- Become a Client
- Contact the Clinic
- Legal Service Providers– A list of legal service providers throughout the state of Colorado
- Clinic Student Resources
- History of Colorado Law Clinics
American Indian Law Clinic – As one of the first American Indian law clinics in the nation, students gain faculty-supervised experience providing legal assistance in a variety of matters, including tribal sovereignty, child welfare, preservation of tribal identity, employment discrimination, public benefits, preservation of Native lands, and more.
Civil Practice Clinic – Students represent clients in employment law/wage claims.
Criminal Defense Clinic – Starting in 1948, as the first criminal defense clinic in the nation, students are taught basic criminal practice skills and represent clients in actual cases, from beginning to end, in municipal and county courts in Boulder County.

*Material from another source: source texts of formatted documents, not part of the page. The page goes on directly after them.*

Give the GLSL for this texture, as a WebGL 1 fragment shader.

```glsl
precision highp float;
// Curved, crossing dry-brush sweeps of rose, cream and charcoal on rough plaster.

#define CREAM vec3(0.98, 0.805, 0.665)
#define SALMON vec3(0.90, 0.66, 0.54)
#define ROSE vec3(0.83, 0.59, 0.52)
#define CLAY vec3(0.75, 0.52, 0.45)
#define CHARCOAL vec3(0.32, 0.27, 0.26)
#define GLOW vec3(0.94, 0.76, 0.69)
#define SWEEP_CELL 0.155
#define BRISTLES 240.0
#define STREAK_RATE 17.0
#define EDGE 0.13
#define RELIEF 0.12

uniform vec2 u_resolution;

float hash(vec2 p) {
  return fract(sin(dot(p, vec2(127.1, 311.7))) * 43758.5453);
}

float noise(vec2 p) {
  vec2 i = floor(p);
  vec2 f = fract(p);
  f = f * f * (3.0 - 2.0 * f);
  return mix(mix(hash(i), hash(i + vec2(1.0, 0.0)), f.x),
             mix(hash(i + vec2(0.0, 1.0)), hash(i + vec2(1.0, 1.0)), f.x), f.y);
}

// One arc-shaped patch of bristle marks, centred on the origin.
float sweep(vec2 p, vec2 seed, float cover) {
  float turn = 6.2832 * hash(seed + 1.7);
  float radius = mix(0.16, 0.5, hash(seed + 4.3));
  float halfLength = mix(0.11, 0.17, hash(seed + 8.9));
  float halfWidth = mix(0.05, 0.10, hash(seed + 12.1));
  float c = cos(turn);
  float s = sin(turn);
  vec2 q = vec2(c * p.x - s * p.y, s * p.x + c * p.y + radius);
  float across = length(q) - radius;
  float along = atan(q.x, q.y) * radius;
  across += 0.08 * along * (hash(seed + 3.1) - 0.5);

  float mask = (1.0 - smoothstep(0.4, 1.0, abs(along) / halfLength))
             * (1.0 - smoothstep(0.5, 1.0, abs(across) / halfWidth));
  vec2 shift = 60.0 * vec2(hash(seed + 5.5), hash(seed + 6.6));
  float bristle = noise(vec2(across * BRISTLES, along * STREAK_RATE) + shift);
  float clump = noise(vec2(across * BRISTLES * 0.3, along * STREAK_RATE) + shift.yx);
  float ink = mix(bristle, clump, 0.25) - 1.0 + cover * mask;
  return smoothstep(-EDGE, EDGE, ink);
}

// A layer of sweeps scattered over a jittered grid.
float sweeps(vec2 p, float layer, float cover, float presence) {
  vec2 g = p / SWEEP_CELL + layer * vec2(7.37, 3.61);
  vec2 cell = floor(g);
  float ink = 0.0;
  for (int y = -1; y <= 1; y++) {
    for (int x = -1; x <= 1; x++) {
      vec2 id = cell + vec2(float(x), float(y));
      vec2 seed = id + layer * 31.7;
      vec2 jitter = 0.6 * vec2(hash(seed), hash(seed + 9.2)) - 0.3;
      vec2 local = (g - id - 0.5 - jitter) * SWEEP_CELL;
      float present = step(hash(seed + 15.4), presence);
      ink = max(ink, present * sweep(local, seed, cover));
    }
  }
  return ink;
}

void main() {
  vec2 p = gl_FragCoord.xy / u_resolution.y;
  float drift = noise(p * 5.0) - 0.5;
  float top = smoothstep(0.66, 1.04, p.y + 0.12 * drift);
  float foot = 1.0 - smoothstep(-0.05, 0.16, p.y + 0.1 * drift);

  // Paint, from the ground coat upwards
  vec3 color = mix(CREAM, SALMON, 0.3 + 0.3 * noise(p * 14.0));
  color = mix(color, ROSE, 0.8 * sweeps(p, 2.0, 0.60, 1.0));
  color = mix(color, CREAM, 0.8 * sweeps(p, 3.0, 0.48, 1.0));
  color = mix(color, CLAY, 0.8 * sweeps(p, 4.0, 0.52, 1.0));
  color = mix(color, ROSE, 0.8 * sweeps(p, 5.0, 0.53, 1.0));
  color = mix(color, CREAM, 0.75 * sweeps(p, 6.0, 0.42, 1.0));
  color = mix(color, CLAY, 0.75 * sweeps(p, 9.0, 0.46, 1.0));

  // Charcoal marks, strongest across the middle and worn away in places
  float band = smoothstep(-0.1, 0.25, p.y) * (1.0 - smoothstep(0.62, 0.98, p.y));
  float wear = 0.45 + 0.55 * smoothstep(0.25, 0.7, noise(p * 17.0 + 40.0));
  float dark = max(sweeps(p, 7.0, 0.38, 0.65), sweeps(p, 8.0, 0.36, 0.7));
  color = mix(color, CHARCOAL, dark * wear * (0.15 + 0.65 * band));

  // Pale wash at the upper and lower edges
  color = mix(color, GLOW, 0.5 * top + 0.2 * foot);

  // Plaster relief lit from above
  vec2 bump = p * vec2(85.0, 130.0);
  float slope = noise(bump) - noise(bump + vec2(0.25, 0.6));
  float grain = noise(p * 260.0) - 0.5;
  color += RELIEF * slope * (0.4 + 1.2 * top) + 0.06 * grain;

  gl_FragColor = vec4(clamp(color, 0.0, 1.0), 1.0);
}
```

Criminal/Immigration Defense Clinic - Students represent noncitizen clients in both criminal and immigration court, including applicants for Deferred Action for Childhood Arrivals
Entrepreneurial Law Clinic – Students work with local entrepreneurs, providing transactional legal services for the formation and development of small businesses in Colorado.
Getches-Green Natural Resources, Energy, and Environmental Law Clinic – Students represent public interest clients in environmental litigation related to federal public land protection. Students learn about expert testimony and witness preparation, analysis of detailed scientific and environmental data, and submission of complex legal briefs.
Juvenile and Family Law Clinic – Students handle a full range of legal matters related to youth and families, including representing low income clients in public actions, like child welfare and juvenile justice cases, or private actions, like divorce and child custody matters.
Samuelson-Glushko Technology Law and Policy Clinic – Students advocate in the public interest concerning technology issues in front of regulatory entities, courts, legislatures, and standard setting bodies.
Sustainable Community Development Clinic - Engage in economic development projects, both on behalf of clients and on behalf of the public interest, with a goal of increasing social justice and social enterprise in a range of substantive areas including land use, housing, local food, and healthy communities.